Go through the entries and write each one out again unchanged.

· · · ·

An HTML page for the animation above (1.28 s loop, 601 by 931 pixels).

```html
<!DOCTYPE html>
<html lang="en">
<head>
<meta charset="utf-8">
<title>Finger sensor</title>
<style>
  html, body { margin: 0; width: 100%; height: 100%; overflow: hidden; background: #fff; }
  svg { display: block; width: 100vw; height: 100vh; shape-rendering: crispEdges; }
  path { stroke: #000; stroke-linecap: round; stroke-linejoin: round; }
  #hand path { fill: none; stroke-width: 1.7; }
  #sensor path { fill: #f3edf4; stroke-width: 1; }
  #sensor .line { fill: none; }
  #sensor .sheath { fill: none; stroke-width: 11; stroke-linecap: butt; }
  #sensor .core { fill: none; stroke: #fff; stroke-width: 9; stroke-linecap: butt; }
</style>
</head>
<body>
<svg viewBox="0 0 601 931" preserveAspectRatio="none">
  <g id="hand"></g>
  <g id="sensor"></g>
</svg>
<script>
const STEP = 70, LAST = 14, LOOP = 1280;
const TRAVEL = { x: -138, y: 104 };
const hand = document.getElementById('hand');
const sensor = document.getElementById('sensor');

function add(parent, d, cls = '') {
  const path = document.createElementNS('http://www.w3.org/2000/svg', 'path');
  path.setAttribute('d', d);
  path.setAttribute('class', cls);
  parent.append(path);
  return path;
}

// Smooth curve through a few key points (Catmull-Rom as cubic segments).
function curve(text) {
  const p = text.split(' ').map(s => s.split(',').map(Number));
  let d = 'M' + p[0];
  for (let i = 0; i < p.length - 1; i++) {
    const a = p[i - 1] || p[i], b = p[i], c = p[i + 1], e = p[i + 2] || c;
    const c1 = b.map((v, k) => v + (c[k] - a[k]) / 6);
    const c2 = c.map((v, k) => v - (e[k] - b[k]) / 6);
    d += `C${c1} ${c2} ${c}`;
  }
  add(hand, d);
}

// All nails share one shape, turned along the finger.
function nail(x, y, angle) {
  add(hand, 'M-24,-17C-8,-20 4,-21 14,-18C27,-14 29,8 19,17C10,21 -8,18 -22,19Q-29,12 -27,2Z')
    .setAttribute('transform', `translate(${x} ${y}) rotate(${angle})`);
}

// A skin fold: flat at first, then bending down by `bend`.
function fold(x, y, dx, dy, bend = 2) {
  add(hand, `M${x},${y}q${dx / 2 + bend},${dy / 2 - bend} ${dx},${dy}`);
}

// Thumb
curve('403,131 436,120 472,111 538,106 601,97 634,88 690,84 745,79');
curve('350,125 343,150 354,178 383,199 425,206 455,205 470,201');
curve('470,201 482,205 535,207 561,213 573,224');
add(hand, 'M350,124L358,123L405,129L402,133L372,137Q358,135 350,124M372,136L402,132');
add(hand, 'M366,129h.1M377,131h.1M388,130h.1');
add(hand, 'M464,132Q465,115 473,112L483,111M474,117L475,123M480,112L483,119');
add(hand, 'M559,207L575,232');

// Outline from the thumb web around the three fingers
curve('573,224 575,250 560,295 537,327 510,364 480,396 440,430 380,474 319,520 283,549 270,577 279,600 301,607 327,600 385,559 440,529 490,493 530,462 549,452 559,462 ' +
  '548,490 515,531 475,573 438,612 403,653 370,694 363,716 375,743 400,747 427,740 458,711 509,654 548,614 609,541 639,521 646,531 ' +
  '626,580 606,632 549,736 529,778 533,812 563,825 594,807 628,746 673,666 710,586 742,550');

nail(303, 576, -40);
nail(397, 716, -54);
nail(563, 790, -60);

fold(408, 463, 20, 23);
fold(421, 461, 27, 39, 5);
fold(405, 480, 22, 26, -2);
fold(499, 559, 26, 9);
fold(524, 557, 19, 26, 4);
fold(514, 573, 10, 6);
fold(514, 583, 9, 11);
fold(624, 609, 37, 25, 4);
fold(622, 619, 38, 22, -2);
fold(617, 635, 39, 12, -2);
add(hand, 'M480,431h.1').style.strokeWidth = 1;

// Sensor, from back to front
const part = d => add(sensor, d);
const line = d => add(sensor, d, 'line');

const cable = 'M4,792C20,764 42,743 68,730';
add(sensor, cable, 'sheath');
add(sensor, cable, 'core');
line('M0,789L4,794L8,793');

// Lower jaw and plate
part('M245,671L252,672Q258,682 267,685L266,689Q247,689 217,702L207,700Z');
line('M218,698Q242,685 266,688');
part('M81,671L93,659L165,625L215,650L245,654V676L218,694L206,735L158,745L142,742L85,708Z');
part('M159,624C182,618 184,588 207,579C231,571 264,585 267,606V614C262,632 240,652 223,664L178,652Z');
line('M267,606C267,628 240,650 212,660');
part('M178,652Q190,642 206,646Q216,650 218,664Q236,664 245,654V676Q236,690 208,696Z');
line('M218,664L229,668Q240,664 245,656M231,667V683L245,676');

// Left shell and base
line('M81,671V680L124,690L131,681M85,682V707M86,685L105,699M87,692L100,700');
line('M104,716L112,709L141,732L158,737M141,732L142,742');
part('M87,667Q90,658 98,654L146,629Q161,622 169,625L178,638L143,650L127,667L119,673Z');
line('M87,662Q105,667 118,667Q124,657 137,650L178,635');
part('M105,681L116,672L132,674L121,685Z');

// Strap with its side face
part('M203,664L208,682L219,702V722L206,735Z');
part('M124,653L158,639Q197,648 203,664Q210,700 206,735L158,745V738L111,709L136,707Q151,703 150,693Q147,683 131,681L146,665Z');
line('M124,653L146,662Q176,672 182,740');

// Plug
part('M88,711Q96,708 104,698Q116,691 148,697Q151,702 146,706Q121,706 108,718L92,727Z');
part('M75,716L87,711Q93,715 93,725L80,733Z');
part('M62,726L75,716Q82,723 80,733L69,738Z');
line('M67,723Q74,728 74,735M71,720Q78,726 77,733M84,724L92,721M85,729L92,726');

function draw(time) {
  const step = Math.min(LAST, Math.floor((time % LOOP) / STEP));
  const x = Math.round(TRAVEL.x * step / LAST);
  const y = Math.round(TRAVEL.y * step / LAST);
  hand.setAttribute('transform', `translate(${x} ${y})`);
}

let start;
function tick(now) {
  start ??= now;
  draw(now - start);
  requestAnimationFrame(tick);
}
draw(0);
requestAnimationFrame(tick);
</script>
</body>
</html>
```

· · · ·

◆ RESPONSE
An HTML page for the animation above (1.28 s loop, 601 by 931 pixels).

```html
<!DOCTYPE html>
<html lang="en">
<head>
<meta charset="utf-8">
<title>Finger sensor</title>
<style>
  html, body { margin: 0; width: 100%; height: 100%; overflow: hidden; background: #fff; }
  svg { display: block; width: 100vw; height: 100vh; shape-rendering: crispEdges; }
  path { stroke: #000; stroke-linecap: round; stroke-linejoin: round; }
  #hand path { fill: none; stroke-width: 1.7; }
  #sensor path { fill: #f3edf4; stroke-width: 1; }
  #sensor .line { fill: none; }
  #sensor .sheath { fill: none; stroke-width: 11; stroke-linecap: butt; }
  #sensor .core { fill: none; stroke: #fff; stroke-width: 9; stroke-linecap: butt; }
</style>
</head>
<body>
<svg viewBox="0 0 601 931" preserveAspectRatio="none">
  <g id="hand"></g>
  <g id="sensor"></g>
</svg>
<script>
const STEP = 70, LAST = 14, LOOP = 1280;
const TRAVEL = { x: -138, y: 104 };
const hand = document.getElementById('hand');
const sensor = document.getElementById('sensor');

function add(parent, d, cls = '') {
  const path = document.createElementNS('http://www.w3.org/2000/svg', 'path');
  path.setAttribute('d', d);
  path.setAttribute('class', cls);
  parent.append(path);
  return path;
}

// Smooth curve through a few key points (Catmull-Rom as cubic segments).
function curve(text) {
  const p = text.split(' ').map(s => s.split(',').map(Number));
  let d = 'M' + p[0];
  for (let i = 0; i < p.length - 1; i++) {
    const a = p[i - 1] || p[i], b = p[i], c = p[i + 1], e = p[i + 2] || c;
    const c1 = b.map((v, k) => v + (c[k] - a[k]) / 6);
    const c2 = c.map((v, k) => v - (e[k] - b[k]) / 6);
    d += `C${c1} ${c2} ${c}`;
  }
  add(hand, d);
}

// All nails share one shape, turned along the finger.
function nail(x, y, angle) {
  add(hand, 'M-24,-17C-8,-20 4,-21 14,-18C27,-14 29,8 19,17C10,21 -8,18 -22,19Q-29,12 -27,2Z')
    .setAttribute('transform', `translate(${x} ${y}) rotate(${angle})`);
}

// A skin fold: flat at first, then bending down by `bend`.
function fold(x, y, dx, dy, bend = 2) {
  add(hand, `M${x},${y}q${dx / 2 + bend},${dy / 2 - bend} ${dx},${dy}`);
}

// Thumb
curve('403,131 436,120 472,111 538,106 601,97 634,88 690,84 745,79');
curve('350,125 343,150 354,178 383,199 425,206 455,205 470,201');
curve('470,201 482,205 535,207 561,213 573,224');
add(hand, 'M350,124L358,123L405,129L402,133L372,137Q358,135 350,124M372,136L402,132');
add(hand, 'M366,129h.1M377,131h.1M388,130h.1');
add(hand, 'M464,132Q465,115 473,112L483,111M474,117L475,123M480,112L483,119');
add(hand, 'M559,207L575,232');

// Outline from the thumb web around the three fingers
curve('573,224 575,250 560,295 537,327 510,364 480,396 440,430 380,474 319,520 283,549 270,577 279,600 301,607 327,600 385,559 440,529 490,493 530,462 549,452 559,462 ' +
  '548,490 515,531 475,573 438,612 403,653 370,694 363,716 375,743 400,747 427,740 458,711 509,654 548,614 609,541 639,521 646,531 ' +
  '626,580 606,632 549,736 529,778 533,812 563,825 594,807 628,746 673,666 710,586 742,550');

nail(303, 576, -40);
nail(397, 716, -54);
nail(563, 790, -60);

fold(408, 463, 20, 23);
fold(421, 461, 27, 39, 5);
fold(405, 480, 22, 26, -2);
fold(499, 559, 26, 9);
fold(524, 557, 19, 26, 4);
fold(514, 573, 10, 6);
fold(514, 583, 9, 11);
fold(624, 609, 37, 25, 4);
fold(622, 619, 38, 22, -2);
fold(617, 635, 39, 12, -2);
add(hand, 'M480,431h.1').style.strokeWidth = 1;

// Sensor, from back to front
const part = d => add(sensor, d);
const line = d => add(sensor, d, 'line');

const cable = 'M4,792C20,764 42,743 68,730';
add(sensor, cable, 'sheath');
add(sensor, cable, 'core');
line('M0,789L4,794L8,793');

// Lower jaw and plate
part('M245,671L252,672Q258,682 267,685L266,689Q247,689 217,702L207,700Z');
line('M218,698Q242,685 266,688');
part('M81,671L93,659L165,625L215,650L245,654V676L218,694L206,735L158,745L142,742L85,708Z');
part('M159,624C182,618 184,588 207,579C231,571 264,585 267,606V614C262,632 240,652 223,664L178,652Z');
line('M267,606C267,628 240,650 212,660');
part('M178,652Q190,642 206,646Q216,650 218,664Q236,664 245,654V676Q236,690 208,696Z');
line('M218,664L229,668Q240,664 245,656M231,667V683L245,676');

// Left shell and base
line('M81,671V680L124,690L131,681M85,682V707M86,685L105,699M87,692L100,700');
line('M104,716L112,709L141,732L158,737M141,732L142,742');
part('M87,667Q90,658 98,654L146,629Q161,622 169,625L178,638L143,650L127,667L119,673Z');
line('M87,662Q105,667 118,667Q124,657 137,650L178,635');
part('M105,681L116,672L132,674L121,685Z');

// Strap with its side face
part('M203,664L208,682L219,702V722L206,735Z');
part('M124,653L158,639Q197,648 203,664Q210,700 206,735L158,745V738L111,709L136,707Q151,703 150,693Q147,683 131,681L146,665Z');
line('M124,653L146,662Q176,672 182,740');

// Plug
part('M88,711Q96,708 104,698Q116,691 148,697Q151,702 146,706Q121,706 108,718L92,727Z');
part('M75,716L87,711Q93,715 93,725L80,733Z');
part('M62,726L75,716Q82,723 80,733L69,738Z');
line('M67,723Q74,728 74,735M71,720Q78,726 77,733M84,724L92,721M85,729L92,726');

function draw(time) {
  const step = Math.min(LAST, Math.floor((time % LOOP) / STEP));
  const x = Math.round(TRAVEL.x * step / LAST);
  const y = Math.round(TRAVEL.y * step / LAST);
  hand.setAttribute('transform', `translate(${x} ${y})`);
}

let start;
function tick(now) {
  start ??= now;
  draw(now - start);
  requestAnimationFrame(tick);
}
draw(0);
requestAnimationFrame(tick);
</script>
</body>
</html>
```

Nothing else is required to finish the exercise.